By Laura Salas, Translation by Facundo Ercole
I’ve been a warrior because I’m from a town which is full of warriors.
Berta Cáceres, founder of the Concejo Cívico Popular de Honduras (COPINH) [Honduras Popular Civic Council], has become an icon in the fight of hundreds communities across the Mesoamerica and the rest of the American continent. Her emblematic murder one year ago reveals alleged collusion between the Government of Honduras and the DESA Company – in charge of the construction of the Agua Zarca hydroelectric power plant – targeting Cáceres because of her leadership in defending the Lenca communities’ rights to their land in Honduras.
In their last report, Global Witness provided a summary of their most important findings: 1) the relationship between DESA and the murder of Berta Cáceres, since two of the men currently apprehended for of the murder were workers of DESA. 2) The relationship between the Honduras armed forces and the murder of Berta Cáceres, since three of the people detained for the murder were related to the Honduran military; the fact that the president of the DESA company, Roberto David Castillo Mejía, used to be military intelligence; and the fact that it has been reported that Berta Cáceres’ name was on a military black list.

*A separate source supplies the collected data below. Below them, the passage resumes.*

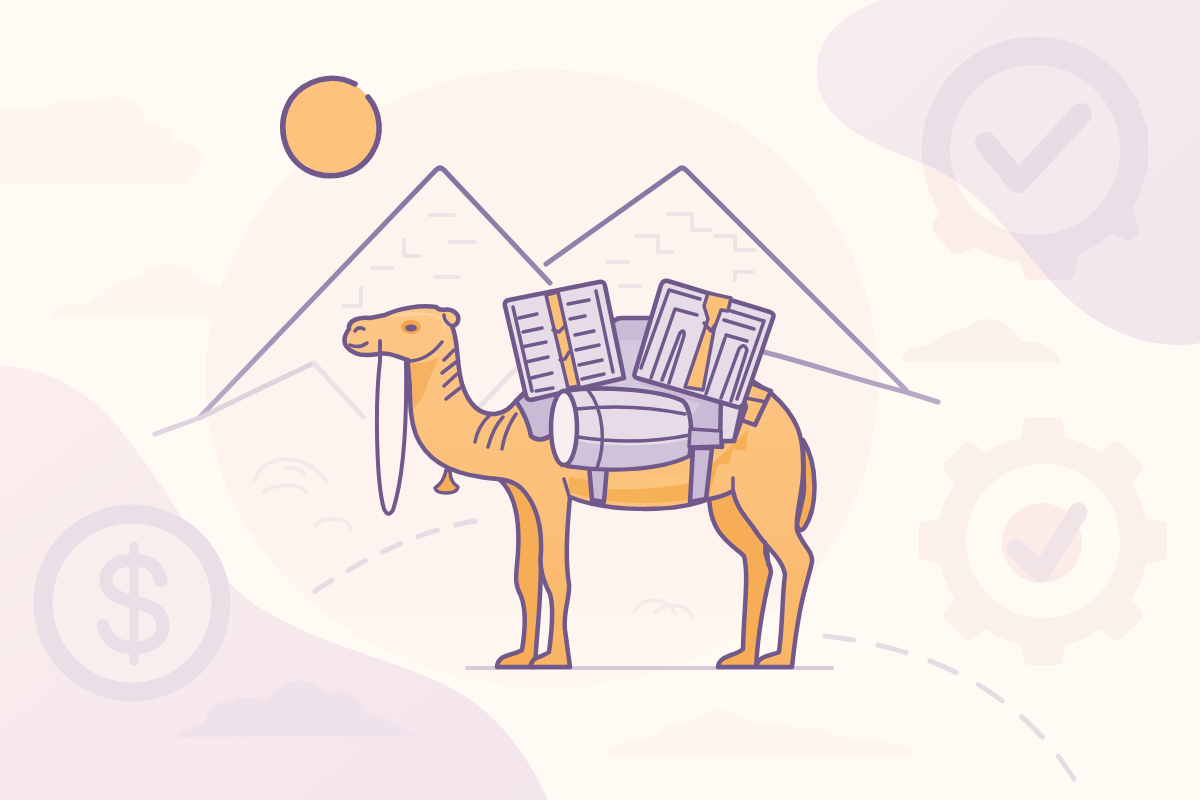
<!DOCTYPE html>
<html lang="en">
<head>
<meta charset="utf-8">
<title>Camel caravan illustration</title>
<style>
:root{--cream:#fffaf4;--halo:#fef4ee;--peach:#fcefe9;--ink:#71598c;--lilac:#a591b8;--pale:#d9cddd;--cloth:#e5dce8;--shade:#c9bbd5;--sand:#fbc077;--amber:#f7ad56;--mist:#ede0e8}
html,body{margin:0;width:1200px;height:800px;overflow:hidden;background:var(--cream)}
svg{display:block}
.line{fill:none;stroke:var(--ink);stroke-width:4.5;stroke-linecap:round;stroke-linejoin:round}
.thin{stroke-width:3.5}
.sand{fill:url(#coat)}
.far{fill:var(--amber)}
.cloth{fill:var(--cloth)}
.shade{fill:var(--shade)}
.strap{fill:var(--sand)}
.faint{fill:none;stroke-linecap:round;stroke-linejoin:round}
</style>
</head>
<body>
<svg width="1200" height="800" viewBox="0 0 1200 800" role="img" aria-label="Loaded camel in front of two pyramids">
<defs>
<linearGradient id="coat" x1="0" y1="0" x2="0" y2="1"><stop offset="0" stop-color="#fcc685"/><stop offset=".6" stop-color="#fbbf78"/><stop offset="1" stop-color="#f9b563"/></linearGradient>
<linearGradient id="blob-top" x1="0" y1="0" x2="1" y2="1"><stop offset="0" stop-color="#f8ecef"/><stop offset="1" stop-color="#f2e5ec"/></linearGradient>
<linearGradient id="blob-low" x1="0" y1="0" x2="1" y2="1"><stop offset="0" stop-color="#fbeeec"/><stop offset="1" stop-color="#f3e5ec"/></linearGradient>
<linearGradient id="slope" gradientUnits="userSpaceOnUse" x1="0" y1="165" x2="0" y2="430"><stop offset="0" stop-color="#84709f"/><stop offset=".65" stop-color="#a392b7"/><stop offset="1" stop-color="#c3b5cd"/></linearGradient>
<linearGradient id="haze" x1="0" y1="0" x2="0" y2="1"><stop offset="0" stop-color="#fef4ee"/><stop offset=".75" stop-color="#fef3ee"/><stop offset="1" stop-color="#fff8f2"/></linearGradient>
<path id="tooth" d="M-23 -98 L-19 -122 Q-18 -124 -15 -124 H15 Q18 -124 19 -122 L23 -98Z"/>
<clipPath id="in-blob"><path d="M880 0C830 20 815 45 817 78C822 125 875 145 927 165C985 190 1020 250 1062 293C1100 330 1150 352 1200 343V0Z"/></clipPath>
<g id="seal"><circle r="99" fill="none" stroke="currentColor" stroke-width="29"/>
<path d="M91 -52Q101 -60 104 -48L102 -32 113 -24V22L95 42 104 82Q98 94 88 89L68 80 46 94 40 124Q38 130 30 130H-4Q-10 130 -12 122L-20 101 -52 93-72 103Q-80 107 -86 99L-101 82Q-105 75 -98 68L-88 52-55 86 20 100 90 40Z" fill="currentColor"/></g>
</defs>

<rect width="1200" height="800" fill="var(--cream)"/>
<g id="backdrop">
<path d="M540 69C720 70 878 190 878 382C875 560 745 690 541 687C355 684 205 550 205 375C212 200 360 70 540 69Z" fill="url(#haze)"/>
<path d="M880 0C830 20 815 45 817 78C822 125 875 145 927 165C985 190 1020 250 1062 293C1100 330 1150 352 1200 343V0Z" fill="url(#blob-top)"/>
<path d="M0 365C75 372 107 410 145 462C190 525 215 580 260 608C330 650 400 660 455 690C505 720 528 758 548 800H0Z" fill="url(#blob-low)"/>
</g>

<g id="clouds" fill="#fdf5ee">
<path d="M0 110H45C60 95 90 104 100 100C125 90 148 108 144 125C165 123 174 132 172 141C195 139 207 156 200 164L188 184H0Z"/>
<path d="M52 318C52 301 75 303 90 303L105 291C115 278 135 282 143 273C160 260 192 262 204 283L226 288V309L210 318Z"/>
<path d="M902 362C902 347 920 347 932 344C945 329 970 330 977 321C1000 314 1013 330 1022 342C1040 340 1060 350 1060 362Z" fill="#fbf0eb"/>
<path d="M603 755C615 735 645 745 660 731C675 718 690 726 705 712C730 705 745 720 756 726C785 718 795 733 823 728C840 745 895 733 917 755Z"/>
<path d="M176 737C185 725 200 730 206 718C212 698 228 705 238 697C255 696 264 706 275 692C292 675 313 678 328 694C343 685 363 700 366 715C383 712 392 726 420 736Z" fill="#f0e2ea"/>
</g>

<g id="approval-seal" transform="translate(1035 150)" color="#fbeee9">
<use href="#seal"/>
<circle r="85" fill="var(--cream)"/>
</g>
<g clip-path="url(#in-blob)">
<g transform="translate(1035 150)" color="#ebdee7"><use href="#seal"/><circle r="85" fill="#f5e9ee"/></g>
</g>
<path class="faint" d="M986 143L1018 182L1081 114" stroke="#e8dce5" stroke-width="22"/>

<g id="settings-gear" transform="translate(1043 541)" fill="#fbf0ea">
<circle r="91" fill="none" stroke="#fbf0ea" stroke-width="29"/>
<use href="#tooth"/><use href="#tooth" transform="rotate(45)"/><use href="#tooth" transform="rotate(90)"/><use href="#tooth" transform="rotate(135)"/><use href="#tooth" transform="rotate(180)"/><use href="#tooth" transform="rotate(225)"/><use href="#tooth" transform="rotate(270)"/><use href="#tooth" transform="rotate(315)"/>
<circle r="77" fill="var(--cream)"/><circle cx="-1" cy="2" r="40" fill="#fbece8"/>
<path class="faint" d="M-27 8L-2 32L35 -29" stroke="#f1e4e7" stroke-width="19"/>
</g>

<g id="dollar-coin" class="faint" stroke="#eadee7">
<circle cx="132" cy="603" r="89" stroke-width="19" fill="#f9edee"/>
<path d="M161 581C157 563 145 560 133 560C116 560 106 568 106 580C106 594 118 598 134 602C151 606 163 611 163 626C163 640 150 648 134 648C117 648 107 640 103 626" stroke-width="13"/>
<path d="M134 546V661" stroke-width="9"/>
</g>

<g id="pyramids" class="faint" stroke="url(#slope)" stroke-width="5">
<path d="M200 417L436 170Q440 166 444 170L550 283"/>
<path d="M546 264L678 170Q682 166 686 170L906 390" />
<path d="M764 352C815 365 850 378 906 392L938 402"/>
<path d="M155 434L202 417Q250 393 314 363" stroke="#dfd3df"/>
<path d="M314 363L363 417M480 406L516 369" stroke="#eee1e5"/>
</g>
<g id="stone-marks" class="faint" stroke="#f0e3e6" stroke-width="4">
<path d="M430 215H454M450 242H475M404 240V256H420M372 268H392M343 306H361V288M435 277H459M668 214H692V230H710M636 236H658V252H672M607 262H628M715 236H735V250H755M735 280V272H752M620 286H640"/>
<path d="M255 480C262 452 310 452 326 482M264 492C280 482 300 484 306 492M285 468C295 466 302 470 304 474M315 526C323 516 345 516 351 528M634 612C642 595 668 597 675 613M655 612C672 600 690 606 692 618" opacity=".55"/>
</g>
<g id="trail" class="faint" stroke="#e6dce4" stroke-width="5">
<path d="M315 591C365 558 425 526 490 519" stroke-dasharray="20 19"/>
<path d="M825 636C930 648 1018 690 1074 779" stroke-dasharray="29 25"/>
<path d="M467 668H832" stroke="#d8cada" stroke-width="4"/>
</g>

<g id="sun"><circle cx="331" cy="126" r="47" fill="#fdc27c"/>
<path class="line" style="stroke-width:5.5" d="M355 84C332 72 305 80 291 99C276 123 282 154 305 169C328 182 358 176 372 153C383 136 381 112 368 97"/></g>

<g id="camel">
<path class="line far" d="M803 440C818 464 818 506 805 527Q800 534 797 525C798 514 804 500 804 488Z"/>
<path class="line far" d="M498 478C516 493 520 520 518 552C517 572 513 582 521 596C527 612 525 632 522 650C512 656 498 654 497 667H535C536 640 541 605 541 560L552 480Z"/>
<path class="line far" d="M709 494C709 535 732 544 744 556C749 576 744 606 743 649C736 656 719 655 718 667H756C758 630 765 596 771 572C769 558 762 556 767 540L760 480Z"/>
<path class="line sand" d="M349 329C348 321 357 317 370 318L385 315C400 308 420 305 436 307C441 313 446 307 453 311C462 316 458 326 452 326C459 342 456 364 462 384C469 406 480 415 495 414C512 412 513 400 530 388L610 352L720 360L771 393C799 418 803 438 803 461C805 490 795 510 797 530C802 545 813 551 812 562C807 585 799 600 792 667H756C758 655 771 656 779 652C783 622 782 596 785 575C783 558 764 546 753 527C743 514 736 506 733 491Q722 497 709 499C674 513 606 512 570 497C567 530 565 560 569 584C570 599 563 610 565 630L570 667H531C530 656 544 657 549 652C552 630 554 608 550 594C543 580 539 568 541 552C542 525 536 503 521 488C508 477 495 480 481 477C445 472 425 457 416 435C407 411 412 387 408 360C397 357 390 352 378 354C362 357 352 354 346 346C342 339 346 333 349 329Z"/>
<path d="M410 363Q426 365 439 357C426 383 426 398 414 408Z" fill="#f7b261"/>
<path d="M569 477C610 486 670 485 709 467L748 430L746 451 733 449 729 463 718 465 709 495C665 507 612 505 569 492Z" fill="#f6b056"/>
<path d="M608 477Q650 482 690 471V483Q650 491 607 489Z" fill="#fcc57d"/>
<path d="M388 317Q419 306 445 319Q448 331 440 337Q452 318 425 315Z" fill="#fdd3a0"/>
<ellipse cx="411" cy="327" rx="10" ry="7" fill="#f3a44d"/>
<ellipse cx="411" cy="328" rx="6" ry="3.5" fill="var(--ink)"/>
<path class="line thin" d="M442 342C432 355 420 361 408 361M452 326Q444 322 444 315M355 331Q358 326 364 329M350 345Q359 349 367 343M444 360L454 350M442 373L456 362M444 386L457 374M446 399L460 388M475 442Q478 426 489 416M488 447Q493 428 503 417M502 449Q505 430 516 414M564 479L569 496M733 478V491M765 542Q769 552 768 565"/>
<path class="line" style="stroke-width:4" d="M380 341V361C375 402 376 481 384 509Q388 518 393 510C404 476 407 420 406 361"/>
<path class="line thin far" d="M446 470Q444 482 435 488Q436 493 446 493Q457 493 458 487Q450 482 450 471Z"/>
</g>

<g id="cargo">
<path class="line strap" d="M743 380L771 391L755 425L733 417Z"/>
<path class="line thin" d="M746 398L766 402"/>
<path class="line shade" d="M516 401L528 391L610 330Q612 318 622 318H660L741 391L746 407L734 441H722V447L550 436Q539 443 531 436Q528 419 516 401Z"/>
<path d="M620 340H650L638 383L700 404L690 420L560 402L620 378Z" fill="#d4c8de"/>
<path class="line cloth" d="M721 398L742 405L734 441H720Z"/>
<path class="line shade" d="M589 465L607 466L604 502L592 500ZM693 448H712L706 499L690 502Z"/>
<g id="left-ledger" class="line">
<path class="cloth" d="M505 306Q504 301 509 300L599 282Q604 281 605 286L624 378L531 400Q527 400 526 396Z"/>
<path class="thin" d="M513 307L532 391M596 291L613 372M519 318L537 314M523 332L542 328M522 347L546 342M526 362L548 357M531 378L552 373M536 391L553 388M568 304L589 300M570 319L585 316M575 335L594 331M576 350L599 345M579 365L602 360M582 379L604 374"/>
<path class="strap thin" d="M546 295L558 292L579 386L568 388Z"/>
<path class="thin" d="M553 330L559 332L565 326M560 360L565 359L569 352"/>
</g>
<g id="right-ledger" class="line">
<path class="cloth" d="M661 285Q663 280 668 281L770 312Q775 314 773 318L744 403Q742 408 737 407L637 378Q633 377 635 372Z"/>
<path class="thin" d="M641 368L669 290L700 299M731 311L764 321L737 399M651 378L675 309L697 315M662 380L680 333Q685 328 684 336L669 383M724 320L754 329M726 335L747 341M706 394L725 338M721 398L739 349Q744 342 747 350L731 401"/>
<path class="strap thin" d="M708 293L731 298L728 311L721 310L714 330L703 390L685 387L708 319L704 306Z"/>
<path class="thin" d="M704 323L711 331L715 325"/>
</g>
<g id="bedroll" class="line">
<path class="cloth" d="M563 391C600 386 658 389 683 401C690 407 694 430 689 456C658 471 607 472 567 466Z"/>
<path d="M569 439C612 449 657 446 691 439L688 456C650 470 606 470 568 466Z" fill="var(--shade)" stroke="none" opacity=".75"/>
<path class="thin" d="M563 391C600 386 658 389 683 401C690 407 694 430 689 456C658 471 607 472 567 466M576 409Q632 403 685 414M578 437Q635 446 690 435M588 390C604 410 606 444 597 468"/>
<path class="shade thin" d="M690 429L721 431V446L689 447Z"/>
<ellipse cx="564" cy="428" rx="13" ry="37" fill="#f8eff1"/>
</g>
</g>
</svg>
</body>
</html>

Indigenous communities and collectives across Latin America follow her example and celebrate her fight for the defense of their territories against the vast transnational firms that are supported by local governments and turn a profit from their natural resources, at the expense of the rights of indigenous peoples. And which, in some cases like Berta’s, includes the cost of human life.
In this context, the use of technology becomes a must for the communities and the protectors of the land, whom day to day watch over their territories. Today, these technologies are necessary tools that allow social movements to tell their stories and to share their perspective on what is really happening, and which in many case help expose atrocious violations to the human rights.
That is why, on the anniversary of the condemnable murder of Berta, we are focused on remembering the audiovisual work that her death has inspired and honoring not only of Berta’s legacy, but also about the fight of whole communities which are abused day after day.
La Guardiana de los Ríos
La Guardiana de los Ríos (The Guardian of the Rivers) is a production of Campaña Madre Tierra (Mother Earth Campaign), supported by popular organizations to show that “inland Honduras, one of the most dangerous countries for defenders of natural resources, governed by the idea of extractive development that clashes with the communities’ worldview and doesn’t allow them to make decisions about their environment”. This documentary begins with a phrase from Berta:
“[We] the Lenca people are ancestral custodians of the rivers, and we are protected by spirits of the girls who teach us that giving life in many ways to defend rivers is giving life for the good of humanity and this planet”
Berta No Murió, Se Multiplicó (Berta has not died – she has multiplied)
“We fight to make energy a right of the people. It should be part of the common goods and thus we should have the authority to decide. Understand why the energy is tied to the dams, to the mines, to the water and to the oil companies, and understand why these projects are above the Government.”
This documentary includes Berta’s own words, made by the Caravana Mesoamericana Para El Buen Vivir De Los Pueblos En Resistencia (Mesoamerican Caravan for the Welfare of Communities in Resistance) in order to “show the truth and the context behind the murder, contrary to what the Government and the media in Honduras want us to believe”.
Berta Vive (Berta Lives)
The documentary Berta Vive clearly shows the international condemnation of Berta’s brutal murder, the Honduran government’s attempts to discredit Berta’s efforts and the racism towards the Lenca people from international organisms such as the Fondo de Desarrollo Holandés (FMO, Dutch Development Bank) that finance extractive developments in Honduras, such as the dams to which the COPINH is opposed to.
All these documentaries show us that, not unlike Berta, the Lenca people, who resist the exploitation of their territory, are in danger because of their activism – but also they show us how strong and determined they are. That is why these documentaries are essential to support the fight of the women and their communities. This is the only way in which we can join our voices to decrease the threats they face and so the land and natural resources they fight for remain protected.